Voters are very clear: They support the Tax Credit Scholarship Program by an overwhelming margin of more than 2:1. What’s at stake is the best-fit education of thousands of low-income students who receive a Tax Credit Scholarship or are waiting for one. Over half of the recipients are Black or Brown, and all the recipients qualify based on financial need. We cannot fail these children and their families. The Illinois General Assembly needs to extend the Invest in Kids Act Tax Credit Scholarship Program during this fall veto session. In addition to the 9,500 students who currently receive the scholarships, 26,000 more students from low-income and working-class families sit anxiously on the waitlist hoping to receive the same opportunities as some of their peers. This commitment is an investment in poverty reduction and economic acceleration, so lawmakers should do the right thing: Extend the Tax Credit Scholarship Program.


— Wendy Abrams has joined Morreale Communications in the newly created position of VP for transportation, infrastructure and mobility. She had served in leadership roles at Metra, the Illinois Tollway and the City of Chicago Department of Aviation.

— Jon Kozlowski is now government affairs director for the Chicagoland Apartment Association. He was executive assistant to the mayor of Calumet City and earlier managed a non-profit advocacy trade association in addition to running numerous state legislative, city council and county board election campaigns in Illinois.


MONDAY’s ANSWER: Congrats to Andy Shaw for correctly answering that Marion Mahony Griffin Beach in Chicago’s Rogers Park neighborhood is named after the first woman to be licensed to practice architecture in Illinois.

TODAY’s QUESTION: Who was known as “the voice of liquor” in Chicago? Email [email protected]


Mike Murphy, CEO of Greater Springfield Chamber of Commerce, and John Hart of Hart Davis Hart Wine Co.



Follow us on Twitter

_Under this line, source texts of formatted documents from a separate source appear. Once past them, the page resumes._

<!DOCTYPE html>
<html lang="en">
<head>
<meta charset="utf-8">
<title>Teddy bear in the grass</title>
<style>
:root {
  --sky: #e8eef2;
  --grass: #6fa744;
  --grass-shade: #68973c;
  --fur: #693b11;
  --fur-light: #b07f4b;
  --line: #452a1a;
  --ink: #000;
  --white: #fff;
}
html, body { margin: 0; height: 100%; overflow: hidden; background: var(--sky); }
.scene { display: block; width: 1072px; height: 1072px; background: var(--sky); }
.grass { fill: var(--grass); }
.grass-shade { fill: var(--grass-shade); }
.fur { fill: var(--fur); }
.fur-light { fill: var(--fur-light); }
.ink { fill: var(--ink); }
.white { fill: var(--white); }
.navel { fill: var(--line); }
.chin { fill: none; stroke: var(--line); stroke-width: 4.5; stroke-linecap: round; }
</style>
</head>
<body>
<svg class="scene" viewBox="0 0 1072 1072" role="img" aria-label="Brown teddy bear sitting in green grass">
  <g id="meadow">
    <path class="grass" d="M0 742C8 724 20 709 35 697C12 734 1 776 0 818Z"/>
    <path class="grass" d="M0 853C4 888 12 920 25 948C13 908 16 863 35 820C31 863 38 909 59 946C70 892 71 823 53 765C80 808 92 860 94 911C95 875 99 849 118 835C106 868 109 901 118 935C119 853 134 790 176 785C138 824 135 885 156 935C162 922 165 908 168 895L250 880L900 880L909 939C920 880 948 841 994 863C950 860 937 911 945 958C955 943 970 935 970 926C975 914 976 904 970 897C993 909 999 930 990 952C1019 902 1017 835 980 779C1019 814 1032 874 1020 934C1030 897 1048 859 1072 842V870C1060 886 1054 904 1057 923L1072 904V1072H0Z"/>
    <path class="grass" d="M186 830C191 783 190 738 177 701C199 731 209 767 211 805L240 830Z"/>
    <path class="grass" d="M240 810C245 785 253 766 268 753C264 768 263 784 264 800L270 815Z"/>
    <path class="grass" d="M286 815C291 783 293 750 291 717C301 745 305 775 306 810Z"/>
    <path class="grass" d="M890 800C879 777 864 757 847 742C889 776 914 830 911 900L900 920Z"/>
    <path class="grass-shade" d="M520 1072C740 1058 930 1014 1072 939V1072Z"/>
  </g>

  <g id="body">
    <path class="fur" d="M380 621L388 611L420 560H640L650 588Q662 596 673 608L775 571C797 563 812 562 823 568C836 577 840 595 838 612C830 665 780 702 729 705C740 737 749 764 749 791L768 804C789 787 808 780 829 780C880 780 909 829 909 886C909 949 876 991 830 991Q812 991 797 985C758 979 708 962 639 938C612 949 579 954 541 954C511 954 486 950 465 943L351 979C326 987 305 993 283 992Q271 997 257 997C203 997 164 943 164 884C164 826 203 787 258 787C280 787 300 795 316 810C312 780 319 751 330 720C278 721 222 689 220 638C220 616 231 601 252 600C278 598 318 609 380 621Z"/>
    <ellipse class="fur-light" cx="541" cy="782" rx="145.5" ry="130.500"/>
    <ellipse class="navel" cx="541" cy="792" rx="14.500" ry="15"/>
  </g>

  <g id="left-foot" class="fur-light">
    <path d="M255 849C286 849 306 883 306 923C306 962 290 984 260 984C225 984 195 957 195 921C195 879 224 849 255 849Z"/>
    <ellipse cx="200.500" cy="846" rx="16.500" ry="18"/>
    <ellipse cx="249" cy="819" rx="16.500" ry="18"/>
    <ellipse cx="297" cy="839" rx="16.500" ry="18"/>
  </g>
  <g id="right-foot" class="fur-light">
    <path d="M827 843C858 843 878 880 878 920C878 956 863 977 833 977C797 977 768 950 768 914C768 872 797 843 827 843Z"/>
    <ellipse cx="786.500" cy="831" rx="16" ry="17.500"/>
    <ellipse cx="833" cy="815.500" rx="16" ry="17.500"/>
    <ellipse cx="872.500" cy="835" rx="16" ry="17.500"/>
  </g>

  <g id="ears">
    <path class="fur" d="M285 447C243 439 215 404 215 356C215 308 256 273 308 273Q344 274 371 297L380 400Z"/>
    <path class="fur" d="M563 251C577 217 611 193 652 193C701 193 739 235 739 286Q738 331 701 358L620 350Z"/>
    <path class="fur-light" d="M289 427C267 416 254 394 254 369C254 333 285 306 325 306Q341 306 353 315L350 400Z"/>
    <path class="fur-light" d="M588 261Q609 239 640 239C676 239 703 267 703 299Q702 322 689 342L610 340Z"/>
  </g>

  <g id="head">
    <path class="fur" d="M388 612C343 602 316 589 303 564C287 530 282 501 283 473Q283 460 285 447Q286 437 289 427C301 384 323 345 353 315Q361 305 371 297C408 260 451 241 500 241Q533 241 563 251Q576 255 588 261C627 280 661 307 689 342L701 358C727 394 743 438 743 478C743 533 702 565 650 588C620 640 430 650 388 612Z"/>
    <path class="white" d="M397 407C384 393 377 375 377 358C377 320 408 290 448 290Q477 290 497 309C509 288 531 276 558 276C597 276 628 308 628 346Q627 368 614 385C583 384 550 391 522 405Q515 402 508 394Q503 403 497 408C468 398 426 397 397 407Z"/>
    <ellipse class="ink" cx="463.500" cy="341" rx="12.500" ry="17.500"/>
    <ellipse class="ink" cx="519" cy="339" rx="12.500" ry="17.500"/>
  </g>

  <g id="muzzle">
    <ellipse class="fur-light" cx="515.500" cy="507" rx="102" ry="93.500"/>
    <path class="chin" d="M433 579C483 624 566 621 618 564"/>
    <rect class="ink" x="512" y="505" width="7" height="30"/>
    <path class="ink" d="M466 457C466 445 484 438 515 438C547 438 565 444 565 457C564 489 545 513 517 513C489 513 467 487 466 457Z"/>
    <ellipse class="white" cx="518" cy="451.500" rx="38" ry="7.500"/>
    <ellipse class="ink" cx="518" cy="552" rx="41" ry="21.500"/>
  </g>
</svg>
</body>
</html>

Shia Kapos @shiakapos


Subscribe to the POLITICO Playbook family

Playbook  |  Playbook PM  |  California Playbook  |  Florida Playbook  |  Illinois Playbook  |  Massachusetts Playbook  |  New Jersey Playbook  |  New York Playbook  | 

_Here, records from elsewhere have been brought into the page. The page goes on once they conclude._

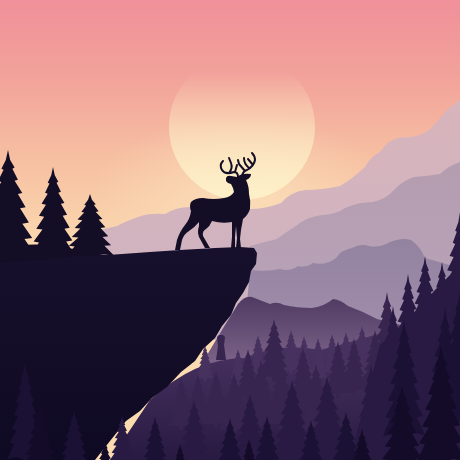
<!DOCTYPE html>
<html lang="en">
<head>
<meta charset="utf-8">
<title>Deer on a cliff at dusk</title>
<style>
:root {
  --sky-top: #f0909a;
  --sky-high: #f2a19a;
  --sky-mid: #f6bda1;
  --sky-low: #fbdcb0;
  --sun: #fdf0c8;
  --range-far: #d3b4bd;
  --range-mid: #b59db0;
  --range-near: #9382a0;
  --hill-top: #4f3a62;
  --hill-base: #7d6489;
  --cliff: #17102c;
  --cliff-base: #0f0a24;
  --deer: #140d26;
  --pine-haze: #47315f;
  --pine-back: #38254f;
  --pine-mid: #281a42;
  --pine-front: #1b1135;
  --pine-dark: #130b28;
}
html, body { margin: 0; height: 100%; overflow: hidden; }
.scene { display: block; width: 460px; height: 460px; }
.range-far { fill: url(#farFill); }
.range-mid { fill: url(#midFill); }
.range-near { fill: url(#nearFill); }
.haze { fill: var(--pine-haze); }
.back { fill: var(--pine-back); }
.mid { fill: var(--pine-mid); }
.front { fill: var(--pine-front); }
.dark { fill: var(--pine-dark); }
.deer { fill: var(--deer); }
.antlers { fill: none; stroke: var(--deer); stroke-width: 2; stroke-linecap: round; stroke-linejoin: round; }
</style>
</head>
<body>
<svg class="scene" viewBox="0 0 460 460" role="img" aria-label="Silhouette of a deer on a cliff above a pine forest, with mountains and a pale sun">
  <defs>
    <linearGradient id="sky" x1="0" y1="0" x2="0" y2="1">
      <stop offset="0" stop-color="var(--sky-top)"/>
      <stop offset=".16" stop-color="var(--sky-high)"/>
      <stop offset=".33" stop-color="var(--sky-mid)"/>
      <stop offset=".56" stop-color="var(--sky-low)"/>
    </linearGradient>
    <linearGradient id="sunFill" x1="0" y1="0" x2="0" y2="1">
      <stop offset=".12" stop-color="var(--sun)" stop-opacity="0"/>
      <stop offset=".5" stop-color="var(--sun)" stop-opacity=".5"/>
      <stop offset="1" stop-color="var(--sun)"/>
    </linearGradient>
    <radialGradient id="glow">
      <stop offset="0" stop-color="var(--sun)" stop-opacity=".5"/>
      <stop offset="1" stop-color="var(--sun)" stop-opacity="0"/>
    </radialGradient>
    <linearGradient id="farFill" x1="0" y1="0" x2="0" y2="1">
      <stop offset="0" stop-color="#d8b4bb"/>
      <stop offset="1" stop-color="#ccb3c2"/>
    </linearGradient>
    <linearGradient id="midFill" x1="0" y1="0" x2="0" y2="1">
      <stop offset="0" stop-color="var(--range-mid)"/>
      <stop offset="1" stop-color="#b9a4ba"/>
    </linearGradient>
    <linearGradient id="nearFill" x1="0" y1="0" x2="0" y2="1">
      <stop offset="0" stop-color="var(--range-near)"/>
      <stop offset="1" stop-color="#a693b0"/>
    </linearGradient>
    <linearGradient id="hillFill" gradientUnits="userSpaceOnUse" x1="0" y1="296" x2="0" y2="365">
      <stop offset="0" stop-color="var(--hill-top)"/>
      <stop offset="1" stop-color="var(--hill-base)"/>
    </linearGradient>
    <linearGradient id="cliffFill" x1="0" y1="0" x2="0" y2="1">
      <stop offset="0" stop-color="var(--cliff)"/>
      <stop offset="1" stop-color="var(--cliff-base)"/>
    </linearGradient>
    <linearGradient id="forestFill" gradientUnits="userSpaceOnUse" x1="0" y1="350" x2="0" y2="460">
      <stop offset="0" stop-color="var(--pine-haze)"/>
      <stop offset="1" stop-color="var(--pine-mid)"/>
    </linearGradient>
    <path id="pine" d="M0 0L2 9L6 16L4 17L9 27L6 28L13 39L9 40L16 52L11 53L19 66L13 67L22 80L15 81L25 96L12 94L3 97V104H-3V97L-13 95L-25 97L-16 82L-22 81L-12 68L-19 67L-10 54L-16 53L-8 41L-13 40L-6 29L-9 28L-4 18L-6 17L-2 9Z"/>
  </defs>

  <rect id="sky-area" width="460" height="460" fill="url(#sky)"/>
  <ellipse id="horizon-glow" cx="242" cy="190" rx="150" ry="75" fill="url(#glow)"/>
  <circle id="sun" cx="242" cy="127" r="73" fill="url(#sunFill)"/>

  <g id="mountains">
    <path class="range-far" d="M460 100Q447 108 436 123Q428 133 416 136Q408 138 402 137Q388 139 380 152Q370 157 365 167Q352 179 340 186Q322 190 305 190Q290 192 281 203Q265 209 250 209L190 207Q176 207 165 214Q150 213 141 216Q126 221 117 226L100 230V340H460Z"/>
    <path class="range-mid" d="M460 162Q448 166 440 174Q428 176 414 177Q402 181 394 190Q386 199 373 202Q358 202 345 208Q335 215 322 215Q306 217 296 226Q286 232 277 239Q264 242 250 246V350H460Z"/>
    <path class="range-near" d="M250 270Q268 272 280 269Q290 272 298 266Q306 268 313 263Q326 266 336 258Q341 250 352 248Q360 243 369 246Q380 248 390 242Q402 237 411 240Q420 246 425 258L460 268V380H240Z"/>
    <path id="low-hill" fill="url(#hillFill)" d="M225 325L238 304Q245 295 252 297Q262 301 270 304Q277 301 284 305Q297 308 312 308Q325 306 333 299Q341 300 348 306Q362 311 377 319L460 340V400H180Z"/>
  </g>

  <g id="distant-pines">
    <path fill="url(#forestFill)" d="M150 400Q195 358 245 358Q280 342 320 350Q360 340 390 330L460 300V460H110Z"/>
    <path class="back" d="M217 337L219 335H223L225 337L224 345L226 360H216L218 346Z"/>
    <g class="haze">
      <use href="#pine" transform="translate(205 345) scale(.35)"/>
      <use href="#pine" transform="translate(238 349) scale(.36)"/>
      <use href="#pine" transform="translate(258 335) scale(.4)"/>
      <use href="#pine" transform="translate(291 330) scale(.42)"/>
      <use href="#pine" transform="translate(304 336) scale(.4)"/>
      <use href="#pine" transform="translate(318 338) scale(.42)"/>
      <use href="#pine" transform="translate(332 334) scale(.4)"/>
      <use href="#pine" transform="translate(346 332) scale(.45)"/>
      <use href="#pine" transform="translate(362 326) scale(.5)"/>
    </g>
    <g class="back">
      <use href="#pine" transform="translate(274 319) scale(.6)"/>
      <use href="#pine" transform="translate(248 349) scale(.5)"/>
      <use href="#pine" transform="translate(303 347) scale(.55)"/>
      <use href="#pine" transform="translate(338 341) scale(.55)"/>
      <use href="#pine" transform="translate(354 338) scale(.55)"/>
      <use href="#pine" transform="translate(387 292) scale(.7 .9)"/>
      <use href="#pine" transform="translate(375 330) scale(.6)"/>
      <use href="#pine" transform="translate(216 371) scale(.55)"/>
      <use href="#pine" transform="translate(198 374) scale(.5)"/>
      <use href="#pine" transform="translate(181 378) scale(.5)"/>
      <use href="#pine" transform="translate(234 372) scale(.6)"/>
      <use href="#pine" transform="translate(261 360) scale(.65)"/>
      <use href="#pine" transform="translate(281 362) scale(.65)"/>
      <use href="#pine" transform="translate(316 364) scale(.7)"/>
    </g>
  </g>

  <g id="right-slope">
    <path class="mid" d="M380 345L410 318L435 290L460 265V460H350Z"/>
    <g class="mid">
      <use href="#pine" transform="translate(460 212) scale(.8 1.1)"/>
      <use href="#pine" transform="translate(425 256) scale(.65 .9)"/>
      <use href="#pine" transform="translate(408 274) scale(.65 .9)"/>
      <use href="#pine" transform="translate(442 262) scale(.65 .9)"/>
      <use href="#pine" transform="translate(393 306) scale(.65 .9)"/>
    </g>
    <g class="front">
      <use href="#pine" transform="translate(445 308) scale(.8 1.2)"/>
      <use href="#pine" transform="translate(404 320) scale(.85 1.2)"/>
      <use href="#pine" transform="translate(460 290) scale(.8 1.2)"/>
    </g>
  </g>

  <g id="cliff-pines" class="deer">
    <use href="#pine" transform="translate(8 150) scale(1.1)"/>
    <use href="#pine" transform="translate(53 167) scale(.88 .92)"/>
    <use href="#pine" transform="translate(90 194) scale(.96 .64)"/>
    <path d="M0 248Q40 240 78 250L110 256V266H0Z"/>
  </g>
  <path id="cliff" fill="url(#cliffFill)" d="M0 263L40 260L70 257L108 255L150 252L180 250L215 248L240 247L254 248L257 253L256 264L251 271L249 282L243 293L236 303L231 315L222 326L215 338L203 349L195 361L181 372L167 387L152 398L140 411L126 421L110 441L95 460H0Z"/>

  <g id="deer">
    <path class="deer" d="M226 178Q227 175 231 176L237 177L240 175Q245 173 251 174Q251 178 246 180Q249 186 249 194Q251 201 250 209Q248 215 243 219L241 230L240 239L241 248H236L237 238L236 226L235 237L235 248H231L232 237L232 222Q222 224 212 221Q210 226 206 229Q202 231 203 236L210 248H205L199 237Q197 232 199 226L199 222Q195 227 189 231Q184 234 182 240L180 250H175L177 240Q180 231 185 225Q190 219 191 211Q189 206 191 202Q195 198 203 198Q214 200 224 198Q231 197 234 192Q233 187 231 184Q228 184 226 181Z"/>
    <g class="antlers">
      <path d="M238 177Q238 172 234 172Q225 175 222 170Q219 165 223 161M229 173Q233 168 231 163L229 158M235 172L237 165"/>
      <path d="M242 176Q243 171 247 170Q254 166 255 160Q255 156 252 153M249 168Q244 164 244 158M253 165L248 159M245 171L239 164L238 160"/>
    </g>
  </g>

  <g id="front-pines">
    <g class="mid">
      <use href="#pine" transform="translate(292 380) scale(.85)"/>
      <use href="#pine" transform="translate(327 376) scale(.85)"/>
      <use href="#pine" transform="translate(371 364) scale(.75 1)"/>
      <use href="#pine" transform="translate(194 400) scale(.75)"/>
      <use href="#pine" transform="translate(250 394) scale(.7)"/>
      <use href="#pine" transform="translate(122 416) scale(.55)"/>
    </g>
    <g class="front">
      <use href="#pine" transform="translate(155 417) scale(.6)"/>
      <use href="#pine" transform="translate(230 418) scale(.65)"/>
      <use href="#pine" transform="translate(267 416) scale(.65)"/>
      <use href="#pine" transform="translate(311 420) scale(.6)"/>
      <use href="#pine" transform="translate(346 412) scale(.7)"/>
      <use href="#pine" transform="translate(74 411) scale(.65)"/>
      <use href="#pine" transform="translate(25 362) scale(.7 1)"/>
    </g>
    <g class="dark">
      <use href="#pine" transform="translate(441 346) scale(1 1.2)"/>
      <use href="#pine" transform="translate(402 386) scale(.9)"/>
      <use href="#pine" transform="translate(362 429) scale(.6)"/>
      <use href="#pine" transform="translate(40 404) scale(.75)"/>
      <use href="#pine" transform="translate(105 441) scale(.45)"/>
      <use href="#pine" transform="translate(180 444) scale(.45)"/>
      <use href="#pine" transform="translate(249 439) scale(.45)"/>
    </g>
  </g>
</svg>
</body>
</html>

This post first appeared on Test Sandbox Updates, please read the originial post: here

Share the post

Tim Scott’s quixotic visit to Chicago


Subscribe to Test Sandbox Updates

Get updates delivered right to your inbox!

Thank you for your subscription